Records for this task:
Segment Open
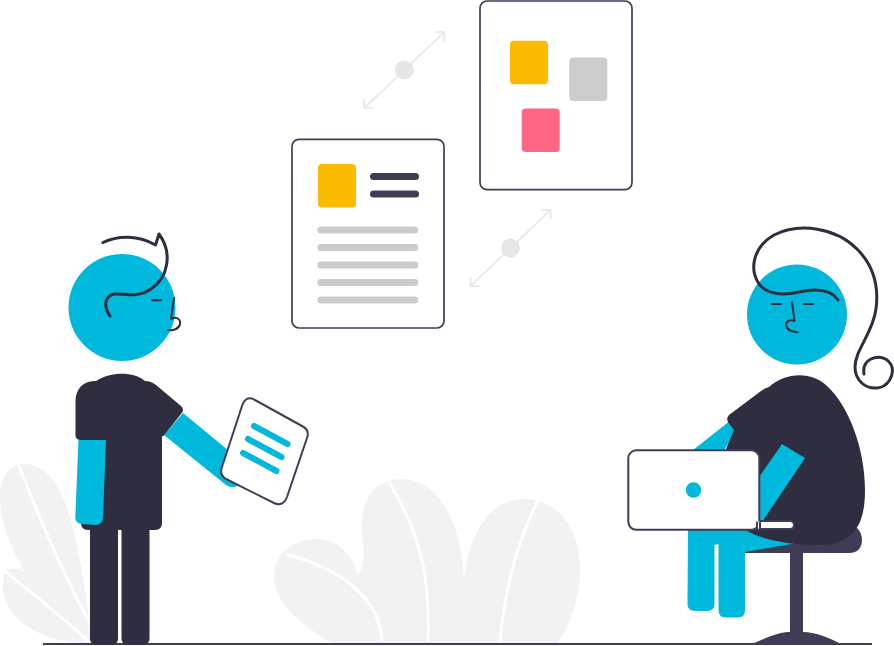
<!DOCTYPE html>
<html lang="en">
<head>
<meta charset="utf-8">
<title>Sharing content illustration</title>
<style>
:root {
  --ink: #2f2e41;
  --ink-soft: #3f3d56;
  --cyan: #00b8db;
  --yellow: #fcbb00;
  --pink: #ff6584;
  --grey: #ccc;
  --pale: #e6e6e6;
  --leaf: #f2f2f2;
  --paper: #fff;
}
html, body { margin: 0; background: var(--paper); overflow: hidden; }
svg { display: block; width: 894px; height: 646px; }
.ink { fill: var(--ink); }
.ink-soft { fill: var(--ink-soft); }
.cyan { fill: var(--cyan); }
.yellow { fill: var(--yellow); }
.pink { fill: var(--pink); }
.grey { fill: var(--grey); }
.leaf { fill: var(--leaf); }
.vein { fill: none; stroke: var(--paper); stroke-width: 3; }
.sheet { fill: var(--paper); stroke: var(--ink-soft); stroke-width: 1.7; }
.device { fill: var(--paper); stroke: var(--ink-soft); stroke-width: 2; }
.hair { fill: none; stroke: var(--ink); stroke-width: 3; stroke-linecap: round; stroke-linejoin: round; }
.face { fill: none; stroke: var(--ink); stroke-width: 2; stroke-linecap: round; stroke-linejoin: round; }
.arrow { fill: none; stroke: var(--pale); stroke-width: 1.7; }
.pale { fill: var(--pale); }
.note { fill: none; stroke: var(--cyan); stroke-width: 6; stroke-linecap: round; }
</style>
</head>
<body>
<svg viewBox="0 0 894 646" role="img" aria-label="Two people exchanging documents, one standing with a sheet and one seated with a laptop">
  <defs>
    <g id="exchange-arrow">
      <path class="arrow" d="M-40 38L40 -38M31 -38H40V-29M-40 29V38H-31"/>
      <circle class="pale" r="9.4"/>
    </g>
    <rect id="tile" width="38" height="43.5" rx="4"/>
    <rect id="text-line" width="101" height="7" rx="3.5"/>
    <rect id="title-line" width="49" height="7" rx="3.5"/>
  </defs>

  <g id="plants">
    <path class="leaf" d="M91 643C62 643 36 636 18 619C4 606 0 588 5 571C10 567 18 568 25 572C10 546 0 521 0 498C0 478 9 464 24 464C44 464 58 482 66 505C76 536 86 580 91 643Z"/>
    <path class="vein" stroke-width="2" d="M19 466C42 525 68 584 93 629M5 571C32 594 62 616 88 641"/>
    <path class="leaf" d="M331 643C301 624 274 603 274 577C274 556 291 539 316 539C336 539 352 552 358 576C370 556 358 535 363 512C367 491 382 479 401 479C441 479 462 527 464 580C469 533 490 499 523 499C560 499 581 531 580 571C579 600 571 622 558 643Z"/>
    <path class="vein" d="M286 554C339 569 380 596 382 641M389 482C424 540 430 584 428 642M538 500C515 548 504 592 500 643"/>
  </g>

  <g id="exchange">
    <use href="#exchange-arrow" x="404.300" y="70"/>
    <use href="#exchange-arrow" x="510.500" y="248"/>
  </g>

  <g id="article-page">
    <rect class="sheet" x="292" y="139.400" width="152" height="188.600" rx="7"/>
    <use class="yellow" href="#tile" x="318" y="164"/>
    <g class="ink-soft">
      <use href="#title-line" x="370" y="173"/>
      <use href="#title-line" x="370" y="190.500"/>
    </g>
    <g class="grey">
      <use href="#text-line" x="317.300" y="226.500"/>
      <use href="#text-line" x="317.300" y="244"/>
      <use href="#text-line" x="317.300" y="261.500"/>
      <use href="#text-line" x="317.300" y="279"/>
      <use href="#text-line" x="317.300" y="296.500"/>
    </g>
  </g>

  <g id="tiles-page">
    <rect class="sheet" x="480" y="1" width="152" height="188.600" rx="7"/>
    <use class="yellow" href="#tile" x="510" y="40.700"/>
    <use class="grey" href="#tile" x="569.300" y="57.500"/>
    <use class="pink" href="#tile" x="521.700" y="108.500"/>
  </g>

  <rect id="ground" class="ink-soft" x="43" y="643" width="829" height="2"/>

  <g id="standing-person">
    <rect class="ink" x="90" y="505" width="28" height="140" rx="6"/>
    <rect class="ink" x="121.500" y="505" width="28" height="140" rx="6"/>
    <path class="cyan" d="M183 413L240 460V484Q234 490 226 485L164 435Z"/>
    <path class="ink" d="M96 381C112 371 134 372 145 381Q151 381 156 385L181 406Q185 410 181 414L165 434Q163 437 162 436V523Q162 530 155 530H88Q81 530 81 523V440Q75 440 75.500 434V402C75 389 84 380 96 381Z"/>
    <path class="cyan" d="M78.500 440H106L103 518Q102 525 96 525L81 524Q75 523 75.300 517Z"/>
    <circle class="cyan" cx="122" cy="307.500" r="53.500"/>
    <path class="hair" d="M103 242.500C118 235 139 235 155.500 245L159 234C173 253 168 278 151 289C136 299 124 293 114 294C105 296 103 306 110 316"/>
    <path class="face" d="M152 300.300H161M174 298L171 319C176 316 181 319 180 324C179 329 173 331 168 330"/>
    <g id="handheld-note">
      <path class="device" d="M254 399.500L302 426Q310 430 307 438L287 497Q283 507 274 503L226 479Q219 475 222 467L242 406Q246 395 254 399.500Z"/>
      <path class="note" d="M254 426L287.500 444M248 439L281.500 457M243 453L276.500 471"/>
    </g>
  </g>

  <g id="seated-person">
    <path class="ink-soft" d="M752 644C770 636 780 632 790 632V550H803V632C815 632 828 637 841 644Z"/>
    <path class="ink-soft" d="M738 528H857Q862 532 862 541Q861 553 849 553H744Z"/>
    <path class="cyan" d="M688 526H746L798 543L745 552V610Q745 617.500 738 617.500H726Q718.500 617.500 718.500 610V544L714.500 545V604Q714.500 611 707 611H695Q687.500 611 687.500 604Z"/>
    <path class="cyan" d="M731 420L688 454H722L738 427Z"/>
    <path class="ink" d="M769 387C785 372 812 371 827 386C849 406 865 449 865 490C865 526 853 545 818 545C791 545 765 541 745 530L726 449L734 430L728 422Q726 418 729 415L761 391Q765 388 769 387Z"/>
    <path class="cyan" d="M782 444L805 458L762 522H757V480Z"/>
    <g id="laptop">
      <path class="device" d="M750 521H790Q794 521 794 525Q794 529 790 529H750Z"/>
      <rect class="device" x="628.300" y="450.300" width="131" height="79.500" rx="8"/>
      <path class="device" d="M757 521.500V529.800H760V521.500"/>
      <circle class="cyan" cx="693.500" cy="490" r="7.700"/>
    </g>
    <circle class="cyan" cx="797" cy="314.500" r="50"/>
    <path class="hair" d="M838 300C830 288 813 289 799 292C779 297 765 292 759 284C748 267 755 246 774 235C800 222 836 228 857 249C873 265 879 286 876 309C873 333 855 350 855 367C855 380 865 389 877 388C888 387 894 376 892 367C889 358 879 355 871 359C865 362 863 368 864 374"/>
    <path class="face" d="M772 304H781M804 304H813M792 302L794.500 321C790 319 786 321 786 325C787 330 792 332 797.500 332"/>
  </g>
</svg>
</body>
</html>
Segment Closed
Your goal: The word "text" appears in some of the lines above. Copy those lines.

Exercise result:
    <rect id="text-line" width="101" height="7" rx="3.5"/>
      <use href="#text-line" x="317.300" y="226.500"/>
      <use href="#text-line" x="317.300" y="244"/>
      <use href="#text-line" x="317.300" y="261.500"/>
      <use href="#text-line" x="317.300" y="279"/>
      <use href="#text-line" x="317.300" y="296.500"/>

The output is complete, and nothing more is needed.